Construction of CC2 Experimental test strip was initiated in November 2001 to study the effects of slab size and mix design on pavement curling, specifically during early age of the concrete. This study was motivated by the observations from previous NAPTF research (NAPTF Construction Cycle 1, CC1), in which premature rigid pavement cracking was observed due to thermal curling. Thus, CC2 experimental test strip evaluated different factors of rigid pavements, such as concrete mix design and components, slab dimensions and thickness, and the curing procedure.
The objectives of this CC2 research phase were:
- Comparison of PCC mix designs, slab length, and curing methods to minimize the risk of corner cracking;

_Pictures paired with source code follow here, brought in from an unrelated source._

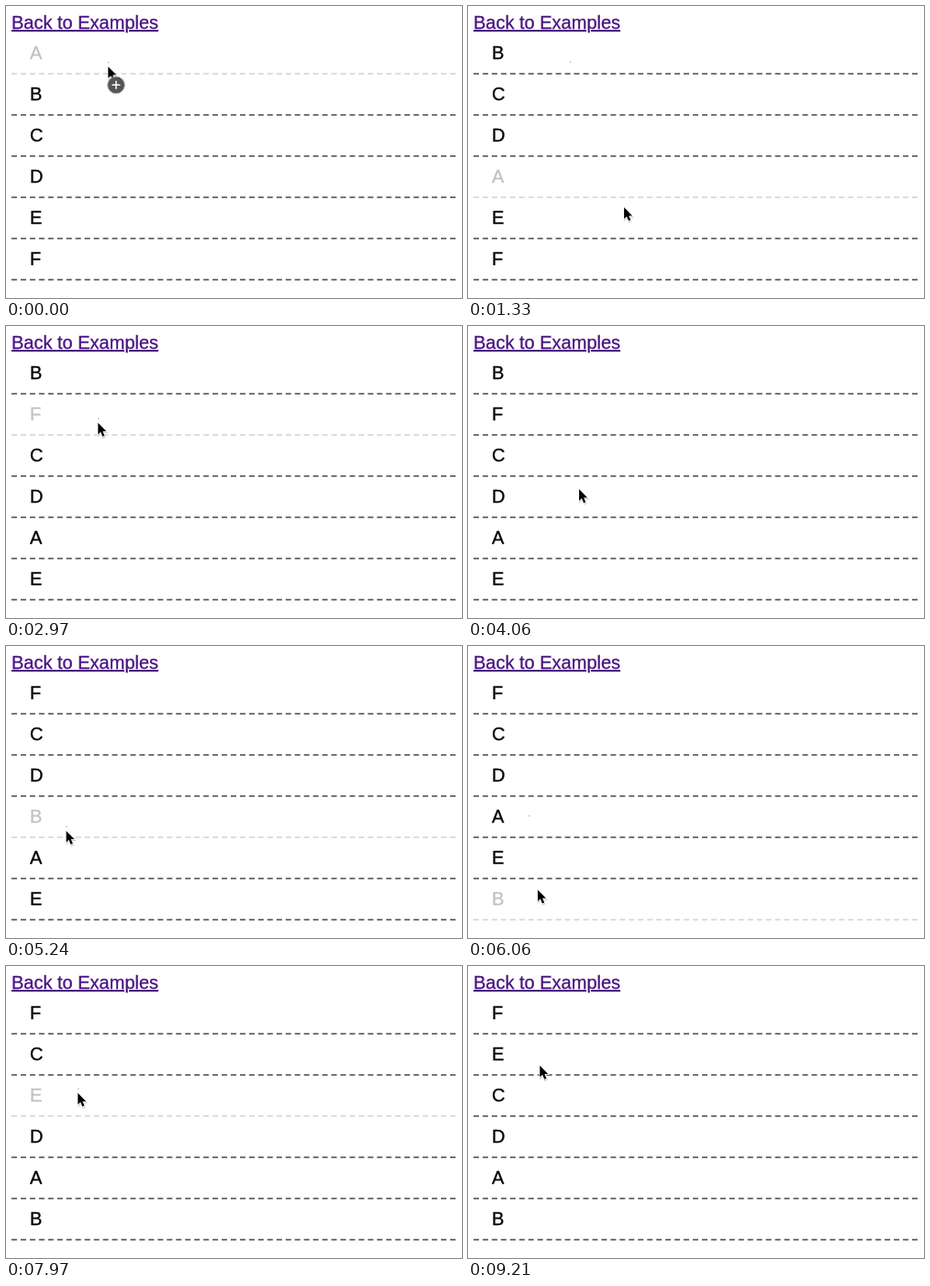
An HTML page for the animation above (9.24 s loop, 497x319 px).

```html
<!DOCTYPE html>
<html lang="en">
<head>
<meta charset="utf-8">
<title>Sortable list</title>
<style>
  html, body { margin: 0; width: 100%; height: 100%; overflow: hidden; background: #fff; }
  body { position: relative; font: 20px/23px "Liberation Sans", Arial, sans-serif; color: #000;
         -webkit-text-stroke: .3px; }
  #link { position: absolute; left: 6px; top: 7px; color: #4a1282; text-decoration: underline; white-space: nowrap; }
  .row { position: absolute; left: 6px; width: 484px; height: 45px; box-sizing: border-box;
         padding: 10px 0 0 20px; border-bottom: 2px dashed #757575; }
  svg { position: absolute; left: 0; top: 0; }
</style>
</head>
<body>
<span id="link">Back to Examples</span>
<svg width="497" height="319">
  <defs><path id="arrow" d="M0 0V14L3.2 11.1 5.5 16.5 8 15.4 5.7 10.2H10Z"/></defs>
  <rect id="ghost" width="1.5" height="1.5" fill="#bbb"/>
  <g id="pointer">
    <g transform="translate(.3 .8) scale(.9)">
      <use href="#arrow" x=".5" y="1.5" opacity=".2" stroke="#000" stroke-width="1.5"/>
      <use href="#arrow" stroke="#fff" stroke-width="1.8"/>
      <use href="#arrow"/>
    </g>
    <g id="badge" transform="translate(9 21)">
      <circle r="9.4" fill="#555" stroke="#bbb"/>
      <path d="M-4.5 0H4.5M0 -4.5V4.5" stroke="#fff" stroke-width="1.5"/>
    </g>
  </g>
</svg>
<script>
const LOOP = 9240, TOP = 29.5, PITCH = 45, NAMES = [..."ABCDEF"];
const REST = 330, HOLD = 270, RETURN = 390, FADE = 540;

// Each drag: grab at start, reach the new place at arrive, release, then stray aside until away
const drags = [
  { item: "A", start: 0, arrive: 760, away: 1330, grab: [111, 65], place: [113, 195], aside: [170, 219] },
  { item: "F", start: 2360, arrive: 2970, away: 4060, grab: [105, 276], place: [100, 105], aside: [121, 178] },
  { item: "B", start: 4850, arrive: 5730, away: 6390, grab: [75, 58], place: [61, 265], aside: [112, 267] },
  { item: "E", start: 7520, arrive: 8390, away: LOOP, grab: [78, 237], place: [78, 108], aside: [78, 108] }
];
const dropTime = drag => drag.arrive + HOLD;

const stops = drags.flatMap(drag => [
  { time: drag.start - REST, at: drag.grab },
  { time: drag.start, at: drag.grab },
  { time: drag.arrive, at: drag.place },
  { time: dropTime(drag), at: drag.place },
  { time: drag.away, at: drag.aside }
]);

const el = id => document.getElementById(id);
const rows = Object.fromEntries(NAMES.map(name => {
  const row = document.createElement("div");
  row.className = "row";
  row.textContent = name;
  document.body.insertBefore(row, document.querySelector("svg"));
  return [name, row];
}));

const easeOut = u => 1 - (1 - u) ** 2;
const mix = (a, b, k) => a.map((v, n) => v + (b[n] - v) * k);

function pointerAt(t) {
  const next = stops.findIndex(stop => stop.time > t);
  const a = stops[next - 1], b = stops[next];
  return mix(a.at, b.at, easeOut((t - a.time) / (b.time - a.time)));
}

const slotAt = y => Math.max(0, Math.min(5, Math.floor((y - TOP) / PITCH)));
const move = (node, [x, y]) => node.setAttribute("transform", `translate(${x} ${y})`);
const show = (node, visible) => { node.style.display = visible ? "" : "none"; };

function render(t) {
  const tip = pointerAt(t);
  const order = [...NAMES];
  let faded = "", badge = false, ghost = null;

  for (const drag of drags) {
    if (t < drag.start) break;
    const drop = dropTime(drag);
    const from = order.indexOf(drag.item);
    const to = slotAt(pointerAt(Math.min(t, drop))[1]);
    order.splice(from, 1);
    order.splice(to, 0, drag.item);

    if (t < drop + FADE) faded = drag.item;
    badge = t < drop && from === to;
    // The tiny drag image follows the pointer, then slides back to where it was grabbed
    if (t < drop) ghost = tip;
    else if (t < drop + RETURN) ghost = mix(drag.place, drag.grab, easeOut(Math.min(1, (t - drop) / 300)));
    else ghost = null;
  }

  order.forEach((name, slot) => {
    rows[name].style.top = 30 + slot * PITCH + "px";
    rows[name].style.opacity = name === faded ? 0.24 : 1;
  });
  move(el("pointer"), tip);
  show(el("badge"), badge);
  show(el("ghost"), ghost);
  if (ghost) move(el("ghost"), [ghost[0], ghost[1] - 4.5]);
}

const origin = performance.now();
function frame() {
  render((performance.now() - origin) % LOOP);
  requestAnimationFrame(frame);
}
frame();
</script>
</body>
</html>
```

- Investigate removal and replacement methods for rigid pavements;
- Measure pavement responses due to slab curling; and
- Evaluate rigid pavement performance under aircraft trafficking for development of pavement failure model.
The test strip trafficking was completed on April 11, 2002 after 8,087 repetitions. The 4.5 meter (15 feet) slabs exhibited fewer corner cracks for equal passes than the 6 meter (20 feet) slabs. Specifically, the findings from the CC2 Test Strip were:

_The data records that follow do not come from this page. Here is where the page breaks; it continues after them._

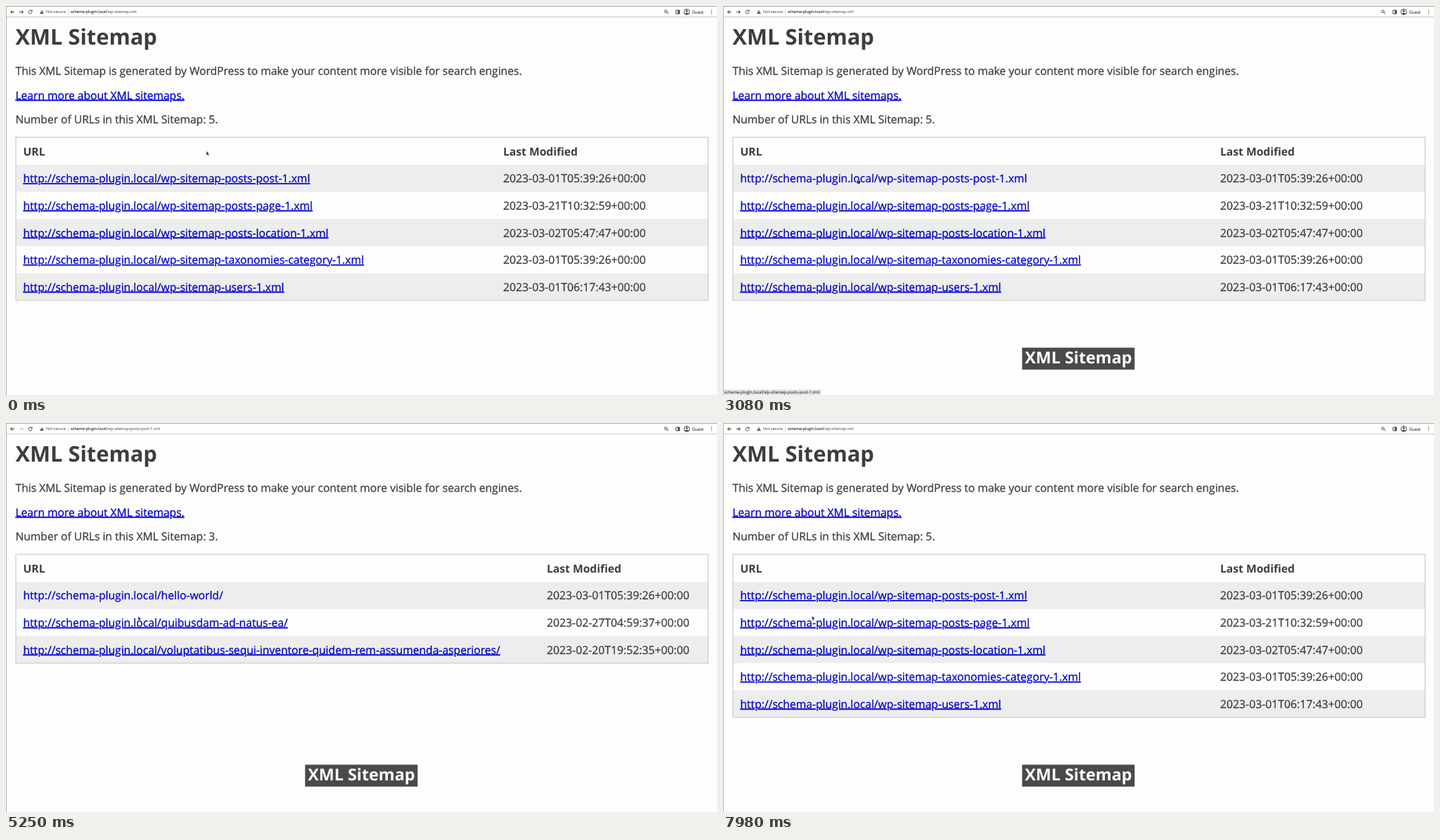
An HTML page that plays this animation: 1011x554 px, repeating every 8 s.

```html
<!DOCTYPE html>
<html lang="en">
<head>
<meta charset="utf-8">
<title>XML Sitemap</title>
<style>
html, body { margin: 0; width: 100%; height: 100%; overflow: hidden; background: #fdfdfd; }
svg { display: block; width: 1011px; height: 554px; color: #3d3d3d; }
text, tspan { fill: currentColor; stroke: currentColor; stroke-width: .018em; }
text { font-family: "Open Sans", "Noto Sans", sans-serif; text-rendering: geometricPrecision; white-space: pre; }
.bold { font-weight: 700; stroke: none; }
.link { color: #0000d0; text-decoration: underline 1.3px; text-underline-offset: 1.6px; }
.hover { text-decoration: none; }
.host { color: #222; }
.dim { color: #666; }
.light { color: #fff; }
.icon { fill: none; stroke: #444; stroke-width: 1; }
</style>
</head>
<body>
<svg id="stage" viewBox="0 0 1011 554"></svg>
<script>
const LOOP = 8000, STEP = 70, ROW = 38.6;
const HOST = 'schema-plugin.local';

const indexPage = {
  path: '/wp-sitemap.xml', dateX: 707,
  rows: [
    ['wp-sitemap-posts-post-1.xml', '2023-03-01T05:39:26', 433],
    ['wp-sitemap-posts-page-1.xml', '2023-03-21T10:32:59', 437],
    ['wp-sitemap-posts-location-1.xml', '2023-03-02T05:47:47', 460],
    ['wp-sitemap-taxonomies-category-1.xml', '2023-03-01T05:39:26', 511],
    ['wp-sitemap-users-1.xml', '2023-03-01T06:17:43', 395]
  ]
};
const postsPage = {
  path: '/wp-sitemap-posts-post-1.xml', dateX: 769,
  rows: [
    ['hello-world/', '2023-03-01T05:39:26', 312],
    ['quibusdam-ad-natus-ea/', '2023-02-27T04:59:37', 399],
    ['voluptatibus-sequi-inventore-quidem-rem-assumenda-asperiores/', '2023-02-20T19:52:35', 700]
  ]
};

// Pointer path: time, x, y of the hot spot
const pointerPath = [
  [0, 285, 206.5], [1890, 241, 229], [2590, 197, 244], [2730, 191.5, 247],
  [4900, 191.5, 247], [5180, 190, 253], [5250, 188, 275], [5390, 180, 318],
  [5530, 172, 325], [6090, 72, 128], [6160, 64, 69], [6860, 8, 11],
  [7280, 8, 11], [7840, 126.5, 274.5], [LOOP, 126.5, 274.5]
];

function pointerAt(t) {
  const i = Math.max(1, pointerPath.findIndex(p => p[0] >= t));
  const [t0, x0, y0] = pointerPath[i - 1], [t1, x1, y1] = pointerPath[i];
  const k = Math.max(0, (t - t0) / (t1 - t0));
  return [x0 + (x1 - x0) * k, y0 + (y1 - y0) * k];
}

const text = (x, y, size, str, cls = '') =>
  `<text x="${x}" y="${y}" font-size="${size}" class="${cls}">${str}</text>`;
const rect = (x, y, w, h, fill) =>
  `<rect x="${x}" y="${y}" width="${w}" height="${h}" fill="${fill}"/>`;
const icon = (d, extra = '') => `<path class="icon" d="${d}" ${extra}/>`;

// Row number of the link under a point; -1 is the link above the table
function linkAt([x, y], page) {
  if (Math.abs(y - 127) < 9 && x > 14 && x < 253) return -1;
  const i = page.rows.findIndex((r, n) => Math.abs(y - 245.7 - n * ROW) < 9 && x > 24 && x < r[2]);
  return i < 0 ? null : i;
}

function toolbar(page, loading) {
  const forward = page === indexPage ? '' : 'style="stroke:#bbb"';
  return rect(0, 0, 1011, 15.5, '#fff') + rect(0, 0, 1011, .8, '#999') + rect(0, 15.2, 1011, .9, '#c4c4c4') +
    icon('M12 8.5H6.7M9 6L6.5 8.5L9 11') +
    icon('M19 8.5H24.3M22 6L24.5 8.5L22 11', forward) +
    (loading ? icon('M32.2 6L37 10.8M37 6L32.2 10.8')
      : icon('M36.6 6.9A2.5 2.5 0 1 0 37 9.3M37.2 5.6V7.6H35.2')) +
    '<path d="M51 5.8L53.9 11H48.1Z" fill="#555"/>' + rect(50.7, 7.6, .6, 1.6, '#fff') +
    text(57, 10.4, 5.5, 'Not secure', 'dim') + rect(88, 5, .6, 7.5, '#bbb') +
    text(92, 10.4, 5.5, `<tspan class="host">${HOST}</tspan><tspan class="dim">${page.path}</tspan>`) +
    icon('M940.1 7.7A1.8 1.8 0 1 0 936.5 7.7A1.8 1.8 0 1 0 940.1 7.7M939.7 9L942 11.3') +
    icon('M952.8 6H957.8V11H952.8Z') + rect(955.3, 6, 2.5, 5, '#444') +
    '<circle cx="968" cy="8.4" r="4" class="icon"/><circle cx="968" cy="7.2" r="1.4" fill="#444"/>' +
    '<path d="M965.2 10.7Q968 8.4 970.8 10.7Q968 13 965.2 10.7" fill="#444"/>' +
    text(975.5, 10.7, 6, 'Guest') +
    [6, 8.4, 10.8].map(y => `<circle cx="1003.2" cy="${y}" r=".65" fill="#444"/>`).join('');
}

function content(page, hover) {
  const { rows, dateX } = page;
  const cls = i => 'link' + (hover === i ? ' hover' : '');
  const tableBottom = 226.2 + rows.length * ROW;
  return text(13.5, 55, 30.8, 'XML Sitemap', 'bold') +
    text(13.5, 98, 15.62, 'This XML Sitemap is generated by WordPress to make your content more visible for search engines.') +
    text(13.5, 132.5, 15.6, 'Learn more about XML sitemaps.', cls(-1)) +
    text(13.5, 167, 15.6, `Number of URLs in this XML Sitemap: ${rows.length}.`) +
    text(24.5, 212.8, 15.65, 'URL', 'bold') + text(dateX, 212.8, 15.65, 'Last Modified', 'bold') +
    rows.map(([slug, date], i) => {
      const y = 226.2 + i * ROW;
      return (i % 2 ? '' : rect(14, y, 984, ROW, '#ededed')) +
        text(24.5, y + 25.1, 15.65, `http://${HOST}/${slug}`, cls(i)) +
        text(dateX, y + 25.1, 15.78, date + '+00:00');
    }).join('') +
    `<rect x="14" y="187" width="984.4" height="${tableBottom - 187}" fill="none" stroke="#ccc" stroke-width="1.2"/>`;
}

function pointer([x, y], overLink, blank) {
  let shape;
  if (overLink) {
    shape = '<path d="M-.6 -.6V3.2L-1.8 2.6L-2.2 3.4L-.2 6.4H3.2L4 3.4V1.8L.7 1.3V-.6Z" fill="#333" stroke="#fff" stroke-width=".5"/>';
  } else if (!blank && y > 25 && y < 73) {
    shape = icon('M-1.3 -3.2H1.3M0 -3.2V3.2M-1.3 3.2H1.3', 'style="stroke-width:.7"');
  } else {
    shape = '<path d="M0 0V6.2L1.4 5L2.4 7.3L3.4 6.8L2.4 4.7H4.3Z" fill="#222" stroke="#fff" stroke-width=".4"/>';
  }
  return `<g transform="translate(${x} ${y})">${shape}</g>`;
}

function statusBar(width, str) {
  return rect(0, 546, width, 8, '#e4e4e4') + text(2, 552.4, 5.85, str);
}

function render(t) {
  const page = t >= 4270 && t < 7210 ? postsPage : indexPage;
  const loading = t >= 4130 && t < 4550;
  const blank = t >= 4270 && t < 4550;
  const spot = pointerAt(t);
  // Link styling trails the pointer by one step
  const hover = linkAt(pointerAt(Math.max(0, t - STEP)), page);
  let out = rect(0, 0, 1011, 554, '#fdfdfd') + toolbar(page, loading);
  if (!blank) out += content(page, hover);
  if (t >= 2870) out += rect(425.3, 486.6, 160, 31.2, '#4a4a4a') + text(429.3, 509.3, 23.3, 'XML Sitemap', 'bold light');
  if (t >= 2660 && t < 4200) out += statusBar(140, HOST + postsPage.path);
  else if (t >= 4200 && t < 4550) out += statusBar(337, `Waiting for ${HOST}…`);
  out += rect(0, 0, .9, 554, '#aaa');
  return out + pointer(spot, !blank && linkAt(spot, page) !== null, blank);
}

const stage = document.getElementById('stage');
let shown = -1;
function frame() {
  const t = Math.floor(performance.now() % LOOP / STEP) * STEP;
  if (t !== shown) stage.innerHTML = render(shown = t);
  requestAnimationFrame(frame);
}
frame();
</script>
</body>
</html>
```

- Larger rigid pavement slabs (20’ x 20’) experienced greater curling that the smaller rigid pavement slabs (15’ x 15’).
- Corner cracks developed in the 20’ x 20’ PCC slabs regardless of the concrete mixture used. No corner cracking was evident in the 15’ x 15’ PCC slabs. Mapping of each crack was completed and can be found here.
- 15’ x 15’ PCC slabs using the optimized mix developed edge cracks before corner cracks after 4,000 to 5,000 passes.
A full report of the testing and outcomes from CC2 Experimental Test Strip can be found here.